supported RHEL3 kernel with the fix will be the U3 kernel.
Will these fixes also soon be ported over to Fedora? Anything known
about their next kernel-release that might include this?
Thank you guys for taking this bug seriously!
Stefan, my understanding is that the fixes came from 2.6, which
is what Fedora (as of FC2) is based on. So I'd guess the fixes
are there already. If you need me to check out a specific FC
kernel version to verify that the fixes are contained there,
please let me know. I'll attach the RHEL3 U3 patch that I
committed last night in the next comment for reference.
Created attachment 100157 [details]
/dev/random driver fixes committed in RHEL3 U3
An errata has been issued which should help the problem
described in this bug report. This report is therefore being
closed with a resolution of ERRATA. For more information
on the solution and/or where to find the updated files,
please follow the link below. You may reopen this bug report
if the solution does not work for you.
Thank you very much. Does somebody know when ports of these fixes
will occur in Fedora Core 2?
Stefan, your question in comment #30 are already answered in comment #27.
Still seeing this on 2.4.21-20.ELsmp - the errata suggests it's been
fixed and yet on a server with no keyboard and mouse the /dev/random
device can produce no output for minutes at a time. This is causing
all java JINI services to hang on startup and some java SSL services.
The only safe workaround for JINI is
mknod -m 0444 /dev/random c 1 9
as suggested in http://linux.about.com/od/commands/l/blcmdl4_random.htm
Comment 32: Jos, please see comment 8, 9 and 10.
(In reply to comment #33)

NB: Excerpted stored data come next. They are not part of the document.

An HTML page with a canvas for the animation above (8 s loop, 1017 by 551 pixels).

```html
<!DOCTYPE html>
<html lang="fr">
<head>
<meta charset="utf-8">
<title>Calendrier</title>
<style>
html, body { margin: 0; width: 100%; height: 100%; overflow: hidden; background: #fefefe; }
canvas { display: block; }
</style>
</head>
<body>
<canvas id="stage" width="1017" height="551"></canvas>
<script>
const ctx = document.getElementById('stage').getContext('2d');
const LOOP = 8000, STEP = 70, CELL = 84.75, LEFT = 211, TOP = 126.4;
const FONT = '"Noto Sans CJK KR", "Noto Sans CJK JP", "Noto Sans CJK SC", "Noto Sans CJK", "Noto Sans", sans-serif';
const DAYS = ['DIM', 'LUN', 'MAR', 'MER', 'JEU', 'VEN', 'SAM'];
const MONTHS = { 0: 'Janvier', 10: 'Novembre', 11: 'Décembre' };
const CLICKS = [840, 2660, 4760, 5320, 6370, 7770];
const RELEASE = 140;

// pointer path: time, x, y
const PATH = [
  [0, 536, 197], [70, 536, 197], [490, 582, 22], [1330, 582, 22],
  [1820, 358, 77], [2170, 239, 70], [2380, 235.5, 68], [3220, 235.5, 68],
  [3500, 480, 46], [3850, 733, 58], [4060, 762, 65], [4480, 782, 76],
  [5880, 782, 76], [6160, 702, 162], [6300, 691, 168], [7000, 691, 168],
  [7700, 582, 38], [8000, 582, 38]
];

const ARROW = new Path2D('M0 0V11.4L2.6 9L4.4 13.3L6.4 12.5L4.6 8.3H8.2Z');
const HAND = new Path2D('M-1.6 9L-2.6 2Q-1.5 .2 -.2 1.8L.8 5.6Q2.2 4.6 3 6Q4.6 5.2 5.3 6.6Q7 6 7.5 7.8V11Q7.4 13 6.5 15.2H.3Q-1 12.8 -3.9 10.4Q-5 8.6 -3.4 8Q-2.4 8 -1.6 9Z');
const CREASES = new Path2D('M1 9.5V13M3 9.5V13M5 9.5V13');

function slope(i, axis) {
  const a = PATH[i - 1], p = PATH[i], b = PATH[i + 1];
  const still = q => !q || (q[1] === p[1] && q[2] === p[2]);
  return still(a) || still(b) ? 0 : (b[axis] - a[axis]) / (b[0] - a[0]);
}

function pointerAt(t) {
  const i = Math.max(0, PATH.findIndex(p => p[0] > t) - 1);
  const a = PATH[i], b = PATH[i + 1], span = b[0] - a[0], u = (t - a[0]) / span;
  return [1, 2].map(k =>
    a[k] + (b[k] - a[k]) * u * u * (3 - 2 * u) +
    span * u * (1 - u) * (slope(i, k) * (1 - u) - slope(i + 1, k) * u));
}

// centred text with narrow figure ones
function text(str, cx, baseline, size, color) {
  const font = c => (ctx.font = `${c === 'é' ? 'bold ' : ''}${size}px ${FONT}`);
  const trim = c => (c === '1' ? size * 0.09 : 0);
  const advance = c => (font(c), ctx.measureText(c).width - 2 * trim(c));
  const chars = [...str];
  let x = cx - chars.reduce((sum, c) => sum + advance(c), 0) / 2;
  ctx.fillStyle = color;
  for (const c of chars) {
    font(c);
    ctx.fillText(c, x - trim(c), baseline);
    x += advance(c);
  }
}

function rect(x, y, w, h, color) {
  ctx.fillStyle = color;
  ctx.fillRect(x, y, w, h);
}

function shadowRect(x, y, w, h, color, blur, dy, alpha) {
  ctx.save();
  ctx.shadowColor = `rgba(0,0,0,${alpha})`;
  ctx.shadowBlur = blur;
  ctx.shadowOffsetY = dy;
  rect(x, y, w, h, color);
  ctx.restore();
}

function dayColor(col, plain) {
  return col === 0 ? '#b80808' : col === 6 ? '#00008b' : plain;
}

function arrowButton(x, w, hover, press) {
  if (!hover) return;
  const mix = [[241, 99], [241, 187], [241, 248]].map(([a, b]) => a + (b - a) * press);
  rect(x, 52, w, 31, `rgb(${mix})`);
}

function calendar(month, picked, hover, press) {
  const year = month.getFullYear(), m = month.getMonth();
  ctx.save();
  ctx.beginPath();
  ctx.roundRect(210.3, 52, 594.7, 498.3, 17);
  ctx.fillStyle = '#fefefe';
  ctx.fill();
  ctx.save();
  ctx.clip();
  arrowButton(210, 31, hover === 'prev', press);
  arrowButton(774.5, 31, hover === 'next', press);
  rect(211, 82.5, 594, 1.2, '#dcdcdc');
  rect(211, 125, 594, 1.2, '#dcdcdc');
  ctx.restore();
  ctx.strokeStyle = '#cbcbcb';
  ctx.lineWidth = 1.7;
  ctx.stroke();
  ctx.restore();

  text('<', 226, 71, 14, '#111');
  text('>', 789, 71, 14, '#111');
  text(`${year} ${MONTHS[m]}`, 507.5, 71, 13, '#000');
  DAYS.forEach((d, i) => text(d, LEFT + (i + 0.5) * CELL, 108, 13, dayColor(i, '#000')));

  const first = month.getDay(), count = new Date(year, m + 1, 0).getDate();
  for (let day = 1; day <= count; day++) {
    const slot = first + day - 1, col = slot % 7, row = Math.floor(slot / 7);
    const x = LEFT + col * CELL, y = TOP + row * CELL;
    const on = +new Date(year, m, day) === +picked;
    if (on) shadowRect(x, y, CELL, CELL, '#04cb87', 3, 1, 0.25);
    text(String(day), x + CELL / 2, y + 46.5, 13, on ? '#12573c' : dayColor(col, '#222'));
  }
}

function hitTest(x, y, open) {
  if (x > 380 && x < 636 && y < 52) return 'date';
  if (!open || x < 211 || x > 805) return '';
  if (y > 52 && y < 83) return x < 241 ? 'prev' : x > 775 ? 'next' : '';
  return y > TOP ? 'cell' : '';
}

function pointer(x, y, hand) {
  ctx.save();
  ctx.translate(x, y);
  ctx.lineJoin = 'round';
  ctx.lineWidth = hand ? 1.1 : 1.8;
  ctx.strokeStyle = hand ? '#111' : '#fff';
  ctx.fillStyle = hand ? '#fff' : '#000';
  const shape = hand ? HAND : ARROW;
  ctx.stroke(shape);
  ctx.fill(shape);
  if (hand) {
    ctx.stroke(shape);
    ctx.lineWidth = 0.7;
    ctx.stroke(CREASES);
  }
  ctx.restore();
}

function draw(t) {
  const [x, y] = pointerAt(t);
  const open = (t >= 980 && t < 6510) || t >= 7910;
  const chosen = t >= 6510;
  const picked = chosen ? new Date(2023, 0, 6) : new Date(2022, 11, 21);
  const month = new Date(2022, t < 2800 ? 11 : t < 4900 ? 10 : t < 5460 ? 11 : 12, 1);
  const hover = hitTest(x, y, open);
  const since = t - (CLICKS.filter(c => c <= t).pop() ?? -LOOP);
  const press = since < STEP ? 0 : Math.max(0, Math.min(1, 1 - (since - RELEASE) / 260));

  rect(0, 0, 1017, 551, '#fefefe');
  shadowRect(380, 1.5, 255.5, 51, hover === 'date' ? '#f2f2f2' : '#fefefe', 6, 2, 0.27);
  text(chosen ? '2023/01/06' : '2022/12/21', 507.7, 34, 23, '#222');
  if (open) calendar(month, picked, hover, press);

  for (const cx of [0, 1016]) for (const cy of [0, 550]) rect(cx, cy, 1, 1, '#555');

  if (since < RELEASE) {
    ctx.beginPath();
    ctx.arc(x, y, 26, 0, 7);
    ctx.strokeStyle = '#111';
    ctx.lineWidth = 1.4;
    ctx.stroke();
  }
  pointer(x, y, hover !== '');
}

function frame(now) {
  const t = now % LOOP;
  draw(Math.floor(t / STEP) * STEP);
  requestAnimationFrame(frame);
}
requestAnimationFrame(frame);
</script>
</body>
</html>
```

> Comment 32: Jos, please see comment 8, 9 and 10.
Jos I indeed read comments #8, to comment #10 but could not find the answer to

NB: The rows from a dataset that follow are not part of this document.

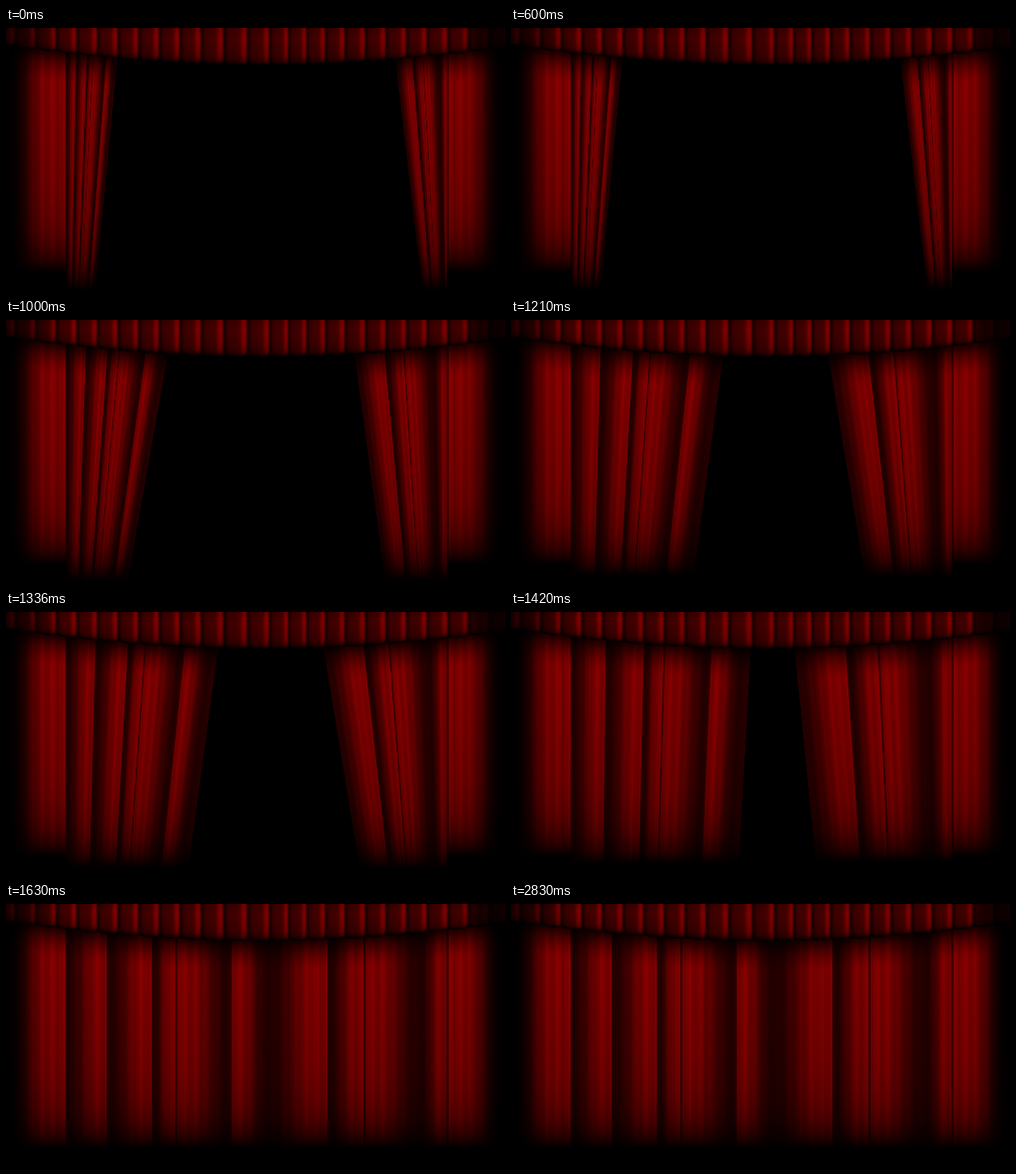
An HTML page with a canvas that plays this animation: 620 px wide and 329 px high, repeating every 3630 ms.

```html
<!DOCTYPE html>
<html lang="en">
<head>
<meta charset="utf-8">
<title>Stage curtain</title>
<style>
html, body { margin: 0; width: 100%; height: 100%; overflow: hidden; background: #000; }
canvas { display: block; width: 100vw; height: 100vh; }
</style>
</head>
<body>
<canvas id="stage" width="620" height="329"></canvas>
<script>
const W = 620, H = 329;
const LEFT = 75, RIGHT = 548;        // fixed sides of the two drapes
const LEFT_SPAN = 263, RIGHT_SPAN = 220;
const CLOTH_TOP = 20, HEM = 305;
const HOLD = 1000, STEP = 210, LOOP = 3630;

// Drape widths per pose: top and bottom.
const poses = [
  { left: [63, 37],   right: [64, 32] },
  { left: [126, 78],  right: [115, 78] },
  { left: [189, 152], right: [154, 109] },
  { left: [223, 208], right: [196, 169] },
  { left: [LEFT_SPAN, LEFT_SPAN], right: [RIGHT_SPAN, RIGHT_SPAN] }
];

// Folds of the closed curtain, each from its dark side to its bright side.
const folds = [
  [0, 75], [75, 126], [126, 182], [182, 211], [279, 211], [325, 279],
  [325, 400], [400, 445], [515, 445], [515, 548], [620, 548]
];

function smooth(a, b, x) {
  const t = Math.min(1, Math.max(0, (x - a) / (b - a)));
  return t * t * (3 - 2 * t);
}

function randomFrom(seed) {
  return () => (seed = seed * 16807 % 2147483647) / 2147483647;
}

function makeCanvas() {
  const c = document.createElement('canvas');
  c.width = W;
  c.height = H;
  return c;
}

const red = v => `rgb(${Math.round(v)},0,0)`;
const dark = a => `rgba(0,0,0,${a})`;

// One pixel column whose shade follows level(t), t running from 0 to 1.
function column(g, x, y0, y1, level, colour) {
  const grad = g.createLinearGradient(0, y0, 0, y1), n = 16;
  for (let i = 0; i <= n; i++) grad.addColorStop(i / n, colour(level(i / n)));
  g.fillStyle = grad;
  g.fillRect(x, y0, 1, y1 - y0);
}

function clothLevel(x) {
  const [from, to] = folds.find(([a, b]) => x >= Math.min(a, b) && x < Math.max(a, b));
  const t = (x - from) / (to - from);
  const crease = Math.abs(x - to) < 1.5 ? 0.5 : 1;
  const sides = smooth(0, 40, x) * smooth(W, W - 40, x);
  return (38 + 92 * smooth(0.05, 0.75, t)) * crease * sides;
}

function makeCloth() {
  const c = makeCanvas(), g = c.getContext('2d'), rnd = randomFrom(41);
  const fall = t => (1 - 0.25 * t) * (1 - t ** 9);
  for (let x = 0; x < W; x++) {
    const weave = 1 + 0.08 * Math.sin(x * 0.46) + 0.14 * (rnd() - 0.5);
    const level = clothLevel(x) * weave;
    column(g, x, CLOTH_TOP, HEM, t => level * fall(t), red);
  }
  return c;
}

function pleatPhase(x) {
  const sag = 9 * Math.exp(-(((x - 325) / 55) ** 2));
  return (((x - 11.4 - sag) / 25.6) % 1 + 1) % 1;
}

function makeValance() {
  const c = makeCanvas(), g = c.getContext('2d');
  const drop = t => (0.8 + 0.2 * smooth(0, 0.3, t) - 0.3 * t) * (1 - t ** 10);
  for (let x = 0; x < W; x++) {
    const u = pleatPhase(x);
    const ends = (0.35 + 0.65 * smooth(0, 80, x)) * (0.2 + 0.8 * smooth(600, 560, x));
    const gleam = 62 * Math.exp(-(((u - 0.82) / 0.13) ** 2));
    const level = (62 + 20 * u + gleam) * (1 - 0.6 * smooth(0.9, 1, u)) * (0.5 + 0.5 * smooth(0, 0.2, u)) * ends;
    const edge = 45 - 25 * Math.abs((x - 318) / 318) ** 1.9 + 1.5 * Math.sin(u * Math.PI);
    column(g, x, Math.floor(edge) - 2, edge + 40, t => 0.9 * (1 - t) ** 1.6, dark);
    column(g, x, 0, edge, t => level * drop(t), red);
  }
  return c;
}

const cloth = makeCloth(), valance = makeValance();
const ctx = document.getElementById('stage').getContext('2d');
ctx.imageSmoothingQuality = 'high';

// Gathers a span of cloth towards its fixed side; side is 1 for left, -1 for right.
function drape(fixed, side, span, [top, bottom]) {
  const hem = HEM + 22 * (1 - (top / span) ** 3);
  const src = side > 0 ? fixed : fixed - span;
  for (let y = CLOTH_TOP; y < hem; y++) {
    const width = top + (bottom - top) * (y - 42) / 273;
    const row = CLOTH_TOP + Math.floor((y - CLOTH_TOP) * (HEM - CLOTH_TOP) / (hem - CLOTH_TOP));
    ctx.drawImage(cloth, src, row, span, 1, side > 0 ? fixed : fixed - width, y, width, 1);
  }
}

function draw(pose) {
  ctx.fillStyle = '#000';
  ctx.fillRect(0, 0, W, H);
  ctx.drawImage(cloth, 0, 0, LEFT, H, 0, 0, LEFT, H);
  ctx.drawImage(cloth, RIGHT, 0, W - RIGHT, H, RIGHT, 0, W - RIGHT, H);
  drape(LEFT, 1, LEFT_SPAN, pose.left);
  drape(RIGHT, -1, RIGHT_SPAN, pose.right);
  ctx.drawImage(valance, 0, 0);
}

function poseAt(t) {
  const i = t < HOLD ? 0 : 1 + Math.floor((t - HOLD) / STEP);
  return poses[Math.min(i, poses.length - 1)];
}

const start = performance.now();
let shown = null;

function tick() {
  const pose = poseAt((performance.now() - start) % LOOP);
  if (pose !== shown) draw(shown = pose);
  requestAnimationFrame(tick);
}
tick();
</script>
</body>
</html>
```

Jos: is the fix included in RHEL3 U3 and attached in comment #28 makes use of
/dev/random possible is a headless server such as the ones in most data centers
(i.e. without mouse and keyword).
Was the fix able to include other environmental data such as interrupts or
hardware specific data such as hard disk statistics (BTW more details about how
the fix works would certainly help in understanding how the bug was fixed)?
Is the workaround of using /dev/urandom instead still necessary on headless
computers running RHEL3 U3?
Sorry, it seems that while adding myself to the CC list I have by mistake
changed the status of this bug, which was not my intention. I therefore tried to
put it back to the previous state left by "John Flanagan on 2004-09-02 00:31
EST", i.e. "CLOSED ERRATA", but was refused permission to do so.
But I would still appreciate details about how this bug was fixed.
Hello, Guillaume. From reading the patch in comment #28, it looks like
the fixes were oriented around sleep/wakeup synchronization (as opposed
to incorporating new sources of randomness). Unfortunately, the person
who did this work is no longer here. Sorry I'm not able to get better
answers for you.